:: Supplied material
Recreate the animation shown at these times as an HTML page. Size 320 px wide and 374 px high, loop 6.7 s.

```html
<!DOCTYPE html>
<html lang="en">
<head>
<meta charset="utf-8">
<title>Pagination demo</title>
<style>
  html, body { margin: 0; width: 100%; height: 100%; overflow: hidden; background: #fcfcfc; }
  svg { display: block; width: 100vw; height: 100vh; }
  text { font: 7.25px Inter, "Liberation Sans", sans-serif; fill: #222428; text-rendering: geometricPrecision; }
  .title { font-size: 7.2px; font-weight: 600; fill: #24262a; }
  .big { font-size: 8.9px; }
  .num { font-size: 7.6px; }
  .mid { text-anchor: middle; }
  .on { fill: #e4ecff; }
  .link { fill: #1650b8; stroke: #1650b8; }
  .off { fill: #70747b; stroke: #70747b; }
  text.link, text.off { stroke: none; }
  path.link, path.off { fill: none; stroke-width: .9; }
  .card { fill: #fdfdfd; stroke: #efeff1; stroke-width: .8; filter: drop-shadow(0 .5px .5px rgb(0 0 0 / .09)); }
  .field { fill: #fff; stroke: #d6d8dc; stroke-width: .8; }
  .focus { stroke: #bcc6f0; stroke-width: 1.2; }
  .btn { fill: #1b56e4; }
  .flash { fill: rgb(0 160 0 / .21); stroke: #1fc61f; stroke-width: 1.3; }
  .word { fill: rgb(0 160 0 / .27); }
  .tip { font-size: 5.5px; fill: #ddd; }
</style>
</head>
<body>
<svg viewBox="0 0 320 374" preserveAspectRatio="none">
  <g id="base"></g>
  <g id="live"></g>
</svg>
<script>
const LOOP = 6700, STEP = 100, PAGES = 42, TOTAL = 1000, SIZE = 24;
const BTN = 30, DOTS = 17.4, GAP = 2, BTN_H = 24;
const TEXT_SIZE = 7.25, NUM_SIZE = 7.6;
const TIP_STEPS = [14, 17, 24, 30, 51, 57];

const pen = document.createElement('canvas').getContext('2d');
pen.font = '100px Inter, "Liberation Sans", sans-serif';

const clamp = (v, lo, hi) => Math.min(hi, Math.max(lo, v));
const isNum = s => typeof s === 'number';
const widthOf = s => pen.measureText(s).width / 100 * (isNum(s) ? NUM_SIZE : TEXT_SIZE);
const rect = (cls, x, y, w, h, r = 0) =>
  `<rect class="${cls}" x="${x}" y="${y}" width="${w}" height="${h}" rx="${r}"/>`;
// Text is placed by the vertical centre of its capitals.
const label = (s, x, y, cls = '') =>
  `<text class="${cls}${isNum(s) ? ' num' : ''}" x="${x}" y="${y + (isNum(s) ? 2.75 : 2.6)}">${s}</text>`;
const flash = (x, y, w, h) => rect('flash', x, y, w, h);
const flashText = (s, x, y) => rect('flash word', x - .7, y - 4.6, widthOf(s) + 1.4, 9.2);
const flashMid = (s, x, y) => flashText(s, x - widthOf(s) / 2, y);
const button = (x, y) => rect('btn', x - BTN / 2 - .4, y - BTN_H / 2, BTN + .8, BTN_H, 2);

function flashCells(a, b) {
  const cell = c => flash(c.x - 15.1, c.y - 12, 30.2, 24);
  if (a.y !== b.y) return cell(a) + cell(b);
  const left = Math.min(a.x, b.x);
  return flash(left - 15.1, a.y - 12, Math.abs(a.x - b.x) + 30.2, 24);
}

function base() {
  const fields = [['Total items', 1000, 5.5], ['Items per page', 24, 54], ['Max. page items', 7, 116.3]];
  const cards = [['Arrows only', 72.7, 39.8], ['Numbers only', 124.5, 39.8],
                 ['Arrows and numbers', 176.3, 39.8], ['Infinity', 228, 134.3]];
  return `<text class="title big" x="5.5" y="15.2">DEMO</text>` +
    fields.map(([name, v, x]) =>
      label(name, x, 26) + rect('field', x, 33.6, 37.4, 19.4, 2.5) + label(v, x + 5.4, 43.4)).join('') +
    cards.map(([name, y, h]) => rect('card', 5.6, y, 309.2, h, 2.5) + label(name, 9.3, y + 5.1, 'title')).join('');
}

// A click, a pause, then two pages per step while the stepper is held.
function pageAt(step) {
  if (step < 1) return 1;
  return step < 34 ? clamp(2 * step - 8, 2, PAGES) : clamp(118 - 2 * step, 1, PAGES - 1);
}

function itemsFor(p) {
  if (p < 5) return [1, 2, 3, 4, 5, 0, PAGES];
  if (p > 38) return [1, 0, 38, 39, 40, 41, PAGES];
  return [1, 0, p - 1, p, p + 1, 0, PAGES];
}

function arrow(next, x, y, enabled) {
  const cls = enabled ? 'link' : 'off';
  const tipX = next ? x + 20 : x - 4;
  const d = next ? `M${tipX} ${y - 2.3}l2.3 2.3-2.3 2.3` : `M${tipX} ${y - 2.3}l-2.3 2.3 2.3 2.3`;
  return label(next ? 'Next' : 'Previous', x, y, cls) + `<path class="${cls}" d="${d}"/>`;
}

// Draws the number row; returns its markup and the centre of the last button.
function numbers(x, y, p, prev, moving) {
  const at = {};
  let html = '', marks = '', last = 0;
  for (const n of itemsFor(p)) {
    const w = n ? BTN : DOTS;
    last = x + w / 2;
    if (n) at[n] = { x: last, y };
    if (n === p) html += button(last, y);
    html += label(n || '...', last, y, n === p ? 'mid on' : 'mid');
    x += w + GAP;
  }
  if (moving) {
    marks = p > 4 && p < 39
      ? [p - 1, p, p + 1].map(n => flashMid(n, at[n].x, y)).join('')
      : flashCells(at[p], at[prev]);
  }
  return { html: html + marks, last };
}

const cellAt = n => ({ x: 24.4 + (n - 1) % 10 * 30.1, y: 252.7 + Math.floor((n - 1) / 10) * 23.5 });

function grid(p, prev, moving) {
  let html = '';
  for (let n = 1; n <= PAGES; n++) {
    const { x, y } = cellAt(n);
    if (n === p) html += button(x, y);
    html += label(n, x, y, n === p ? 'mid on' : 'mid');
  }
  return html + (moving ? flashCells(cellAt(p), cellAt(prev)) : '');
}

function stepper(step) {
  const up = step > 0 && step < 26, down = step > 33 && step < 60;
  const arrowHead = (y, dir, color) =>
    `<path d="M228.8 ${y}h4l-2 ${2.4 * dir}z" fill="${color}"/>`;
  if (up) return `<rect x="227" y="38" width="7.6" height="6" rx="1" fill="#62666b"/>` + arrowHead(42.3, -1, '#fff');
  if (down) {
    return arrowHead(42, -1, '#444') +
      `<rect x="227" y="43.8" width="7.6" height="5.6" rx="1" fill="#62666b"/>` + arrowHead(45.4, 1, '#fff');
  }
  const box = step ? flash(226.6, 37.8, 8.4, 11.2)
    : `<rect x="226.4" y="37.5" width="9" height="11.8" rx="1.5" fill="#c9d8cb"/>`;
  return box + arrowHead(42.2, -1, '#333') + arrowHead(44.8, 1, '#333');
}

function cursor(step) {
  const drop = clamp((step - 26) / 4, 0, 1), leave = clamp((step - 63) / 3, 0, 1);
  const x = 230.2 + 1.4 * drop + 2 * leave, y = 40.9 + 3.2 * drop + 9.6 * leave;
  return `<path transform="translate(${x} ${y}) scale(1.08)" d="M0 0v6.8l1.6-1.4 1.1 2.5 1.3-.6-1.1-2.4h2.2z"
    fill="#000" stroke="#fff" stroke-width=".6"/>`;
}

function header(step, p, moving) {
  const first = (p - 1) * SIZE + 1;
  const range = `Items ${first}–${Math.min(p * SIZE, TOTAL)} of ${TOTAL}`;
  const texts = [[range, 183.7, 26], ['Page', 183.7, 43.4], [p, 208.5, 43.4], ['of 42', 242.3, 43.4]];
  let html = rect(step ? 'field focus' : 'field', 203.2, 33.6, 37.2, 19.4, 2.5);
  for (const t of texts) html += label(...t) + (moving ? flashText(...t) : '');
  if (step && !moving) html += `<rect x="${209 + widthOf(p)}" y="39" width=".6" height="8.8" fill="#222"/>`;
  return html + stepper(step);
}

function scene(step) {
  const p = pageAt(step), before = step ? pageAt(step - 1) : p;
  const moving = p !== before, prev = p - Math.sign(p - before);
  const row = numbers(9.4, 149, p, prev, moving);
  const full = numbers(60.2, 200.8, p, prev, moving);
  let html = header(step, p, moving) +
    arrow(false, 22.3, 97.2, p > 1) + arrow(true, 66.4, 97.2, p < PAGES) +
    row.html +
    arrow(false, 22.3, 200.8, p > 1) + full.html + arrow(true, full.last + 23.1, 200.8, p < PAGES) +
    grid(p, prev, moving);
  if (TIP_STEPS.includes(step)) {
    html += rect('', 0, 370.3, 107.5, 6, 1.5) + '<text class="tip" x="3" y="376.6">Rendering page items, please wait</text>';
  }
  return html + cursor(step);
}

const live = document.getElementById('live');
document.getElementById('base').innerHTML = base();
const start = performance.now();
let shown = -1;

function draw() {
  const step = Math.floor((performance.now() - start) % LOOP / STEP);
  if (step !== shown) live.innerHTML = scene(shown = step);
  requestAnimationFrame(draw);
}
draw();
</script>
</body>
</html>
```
::::
:: Supplied material
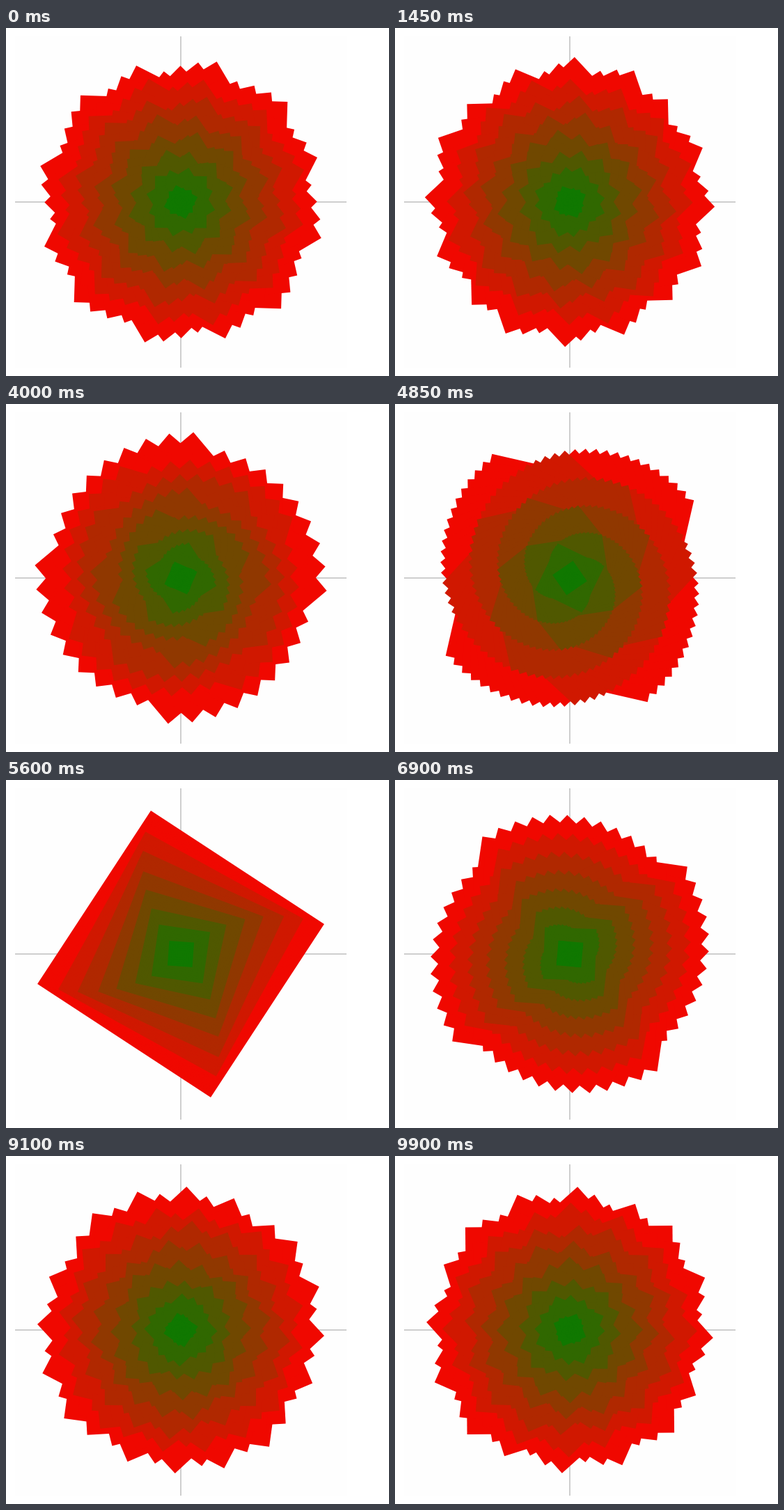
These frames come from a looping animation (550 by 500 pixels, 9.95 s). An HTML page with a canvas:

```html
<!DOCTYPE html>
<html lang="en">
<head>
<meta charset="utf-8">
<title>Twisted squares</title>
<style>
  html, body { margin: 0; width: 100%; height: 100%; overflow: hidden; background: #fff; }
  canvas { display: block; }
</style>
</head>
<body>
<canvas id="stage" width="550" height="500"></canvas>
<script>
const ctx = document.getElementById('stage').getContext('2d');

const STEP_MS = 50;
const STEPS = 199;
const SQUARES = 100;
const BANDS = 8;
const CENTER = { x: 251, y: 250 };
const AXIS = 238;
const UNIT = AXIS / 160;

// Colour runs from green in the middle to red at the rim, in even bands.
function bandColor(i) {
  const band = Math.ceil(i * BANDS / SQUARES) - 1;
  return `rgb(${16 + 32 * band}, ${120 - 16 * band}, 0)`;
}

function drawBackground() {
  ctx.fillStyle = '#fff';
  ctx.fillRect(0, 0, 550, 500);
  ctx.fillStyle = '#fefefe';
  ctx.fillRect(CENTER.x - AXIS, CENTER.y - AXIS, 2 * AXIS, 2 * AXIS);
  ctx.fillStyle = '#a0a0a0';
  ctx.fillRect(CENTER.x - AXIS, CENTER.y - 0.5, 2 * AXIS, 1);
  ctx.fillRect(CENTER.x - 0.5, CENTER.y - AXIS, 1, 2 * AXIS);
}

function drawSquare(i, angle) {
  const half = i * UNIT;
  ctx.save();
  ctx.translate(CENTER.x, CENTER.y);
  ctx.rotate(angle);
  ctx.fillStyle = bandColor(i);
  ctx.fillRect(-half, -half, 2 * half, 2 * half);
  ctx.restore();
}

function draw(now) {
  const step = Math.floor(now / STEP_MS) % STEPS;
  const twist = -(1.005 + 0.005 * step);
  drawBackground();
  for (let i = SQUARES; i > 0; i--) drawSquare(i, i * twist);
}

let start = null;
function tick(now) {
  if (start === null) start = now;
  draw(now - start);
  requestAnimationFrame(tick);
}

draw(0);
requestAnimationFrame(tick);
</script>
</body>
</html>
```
::::
:: Supplied material
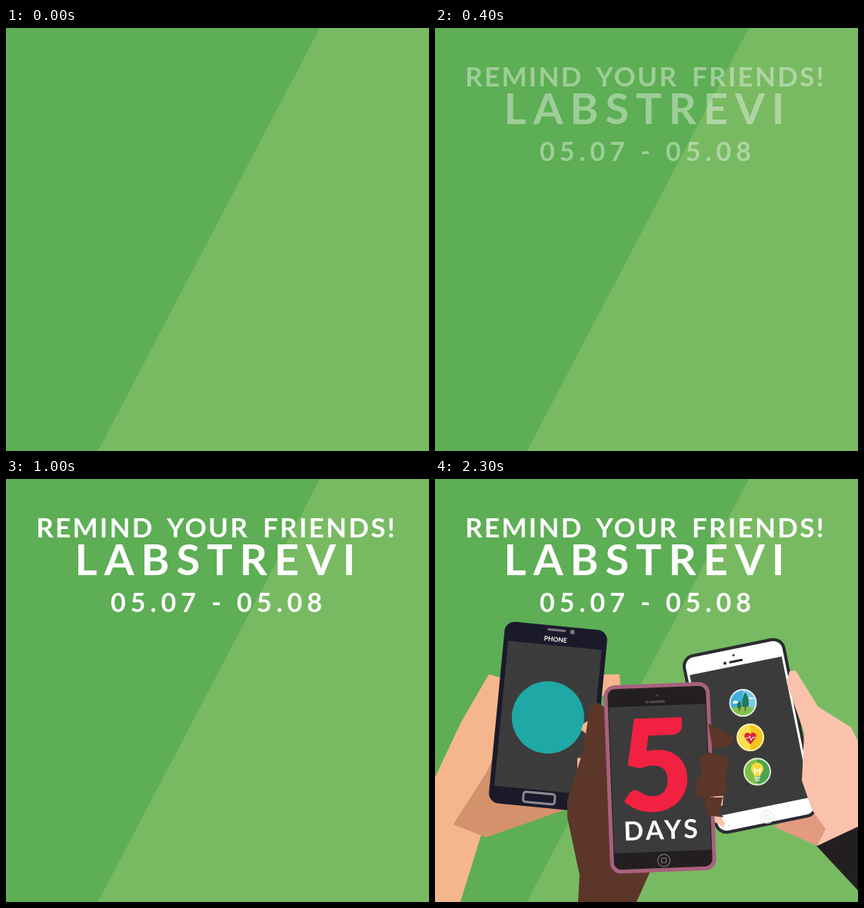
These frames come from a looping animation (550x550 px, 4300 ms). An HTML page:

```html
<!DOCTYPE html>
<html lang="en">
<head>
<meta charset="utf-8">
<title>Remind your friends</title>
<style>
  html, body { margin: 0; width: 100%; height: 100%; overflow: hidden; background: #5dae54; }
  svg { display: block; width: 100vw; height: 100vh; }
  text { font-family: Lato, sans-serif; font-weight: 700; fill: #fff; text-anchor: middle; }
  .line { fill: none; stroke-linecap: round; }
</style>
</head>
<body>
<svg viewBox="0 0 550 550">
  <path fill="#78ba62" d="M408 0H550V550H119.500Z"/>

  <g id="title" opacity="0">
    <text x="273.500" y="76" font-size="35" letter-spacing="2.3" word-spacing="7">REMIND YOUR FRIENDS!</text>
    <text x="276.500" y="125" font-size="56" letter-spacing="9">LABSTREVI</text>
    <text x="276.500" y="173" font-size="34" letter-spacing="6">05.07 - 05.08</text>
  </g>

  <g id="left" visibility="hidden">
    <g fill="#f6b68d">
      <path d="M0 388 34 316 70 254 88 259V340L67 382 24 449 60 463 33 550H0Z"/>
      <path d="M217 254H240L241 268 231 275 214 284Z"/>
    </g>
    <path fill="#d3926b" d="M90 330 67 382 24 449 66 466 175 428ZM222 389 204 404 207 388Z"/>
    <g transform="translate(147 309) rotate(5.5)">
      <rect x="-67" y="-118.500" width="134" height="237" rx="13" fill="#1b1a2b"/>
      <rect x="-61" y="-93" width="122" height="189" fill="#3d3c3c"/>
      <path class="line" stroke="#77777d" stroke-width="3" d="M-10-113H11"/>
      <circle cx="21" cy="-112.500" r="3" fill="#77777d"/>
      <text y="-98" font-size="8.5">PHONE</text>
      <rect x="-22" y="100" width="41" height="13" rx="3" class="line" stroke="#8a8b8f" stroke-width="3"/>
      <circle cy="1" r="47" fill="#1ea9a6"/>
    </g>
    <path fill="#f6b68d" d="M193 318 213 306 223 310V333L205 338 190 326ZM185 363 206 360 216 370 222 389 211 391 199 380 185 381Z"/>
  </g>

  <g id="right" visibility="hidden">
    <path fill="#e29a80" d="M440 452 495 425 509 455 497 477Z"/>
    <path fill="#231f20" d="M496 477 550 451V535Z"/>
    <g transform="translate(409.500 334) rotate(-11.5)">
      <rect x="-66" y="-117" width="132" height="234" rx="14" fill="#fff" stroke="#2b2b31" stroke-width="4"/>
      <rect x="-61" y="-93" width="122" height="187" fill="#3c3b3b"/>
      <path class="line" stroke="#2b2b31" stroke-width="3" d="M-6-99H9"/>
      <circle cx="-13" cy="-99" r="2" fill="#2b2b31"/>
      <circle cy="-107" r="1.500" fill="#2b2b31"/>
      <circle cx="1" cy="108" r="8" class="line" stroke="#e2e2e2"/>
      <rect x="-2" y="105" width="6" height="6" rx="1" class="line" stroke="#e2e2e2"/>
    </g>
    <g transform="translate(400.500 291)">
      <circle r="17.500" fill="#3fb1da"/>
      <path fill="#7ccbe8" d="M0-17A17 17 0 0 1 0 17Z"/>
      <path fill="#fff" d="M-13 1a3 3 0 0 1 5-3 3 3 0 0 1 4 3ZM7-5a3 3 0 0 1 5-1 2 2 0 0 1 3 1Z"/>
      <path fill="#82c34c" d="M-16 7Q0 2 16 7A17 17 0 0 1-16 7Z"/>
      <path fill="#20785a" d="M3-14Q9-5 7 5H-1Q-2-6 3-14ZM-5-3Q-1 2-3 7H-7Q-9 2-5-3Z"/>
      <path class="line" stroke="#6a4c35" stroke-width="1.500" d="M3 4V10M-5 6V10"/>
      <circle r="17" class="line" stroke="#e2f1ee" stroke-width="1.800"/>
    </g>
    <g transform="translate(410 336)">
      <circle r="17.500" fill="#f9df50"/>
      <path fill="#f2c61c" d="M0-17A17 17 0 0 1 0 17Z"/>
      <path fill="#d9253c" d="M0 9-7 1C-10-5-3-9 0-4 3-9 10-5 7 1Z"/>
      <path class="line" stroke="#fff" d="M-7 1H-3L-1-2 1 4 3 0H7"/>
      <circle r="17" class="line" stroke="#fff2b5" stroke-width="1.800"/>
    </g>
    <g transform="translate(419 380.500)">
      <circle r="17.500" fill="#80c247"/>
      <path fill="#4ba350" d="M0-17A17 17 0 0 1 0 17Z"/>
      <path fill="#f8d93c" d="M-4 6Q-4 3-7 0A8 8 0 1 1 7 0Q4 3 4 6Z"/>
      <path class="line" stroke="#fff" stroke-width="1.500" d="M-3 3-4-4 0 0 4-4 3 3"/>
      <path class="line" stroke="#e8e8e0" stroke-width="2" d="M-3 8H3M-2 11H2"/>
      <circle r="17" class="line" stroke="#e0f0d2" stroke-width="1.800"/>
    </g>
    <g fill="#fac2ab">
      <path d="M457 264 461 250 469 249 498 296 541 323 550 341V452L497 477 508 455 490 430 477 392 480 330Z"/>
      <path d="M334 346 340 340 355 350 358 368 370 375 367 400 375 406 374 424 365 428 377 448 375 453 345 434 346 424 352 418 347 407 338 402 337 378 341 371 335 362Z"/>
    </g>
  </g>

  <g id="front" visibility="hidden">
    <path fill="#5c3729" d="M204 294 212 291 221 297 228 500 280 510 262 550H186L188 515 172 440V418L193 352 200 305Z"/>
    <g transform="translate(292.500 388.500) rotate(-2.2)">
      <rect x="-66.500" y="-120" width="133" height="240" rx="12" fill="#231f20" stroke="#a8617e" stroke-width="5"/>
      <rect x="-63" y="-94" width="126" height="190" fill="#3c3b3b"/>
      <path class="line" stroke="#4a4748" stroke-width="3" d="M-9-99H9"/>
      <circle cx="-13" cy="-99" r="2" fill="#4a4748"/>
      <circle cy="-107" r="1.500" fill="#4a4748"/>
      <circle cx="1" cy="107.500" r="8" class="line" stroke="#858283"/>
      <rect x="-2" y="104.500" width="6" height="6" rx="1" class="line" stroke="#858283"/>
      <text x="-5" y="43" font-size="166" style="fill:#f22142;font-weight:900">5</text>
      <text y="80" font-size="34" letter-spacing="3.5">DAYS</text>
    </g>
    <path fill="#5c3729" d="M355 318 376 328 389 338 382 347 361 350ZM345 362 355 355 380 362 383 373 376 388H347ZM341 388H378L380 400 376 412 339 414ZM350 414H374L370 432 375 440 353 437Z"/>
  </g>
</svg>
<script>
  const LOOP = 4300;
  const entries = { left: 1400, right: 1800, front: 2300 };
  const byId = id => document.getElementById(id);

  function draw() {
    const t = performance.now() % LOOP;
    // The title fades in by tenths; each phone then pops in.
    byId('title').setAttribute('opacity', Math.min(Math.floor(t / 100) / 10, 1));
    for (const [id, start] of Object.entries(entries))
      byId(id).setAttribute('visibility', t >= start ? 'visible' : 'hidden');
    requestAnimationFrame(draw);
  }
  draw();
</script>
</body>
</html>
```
::::
**What the task asks**
In the entries above, identify every line with the word "transform". Copy those lines.

**Result for this exercise**
  return `<path transform="translate(${x} ${y}) scale(1.08)" d="M0 0v6.8l1.6-1.4 1.1 2.5 1.3-.6-1.1-2.4h2.2z"
    <g transform="translate(147 309) rotate(5.5)">
    <g transform="translate(409.500 334) rotate(-11.5)">
    <g transform="translate(400.500 291)">
    <g transform="translate(410 336)">
    <g transform="translate(419 380.500)">
    <g transform="translate(292.500 388.500) rotate(-2.2)">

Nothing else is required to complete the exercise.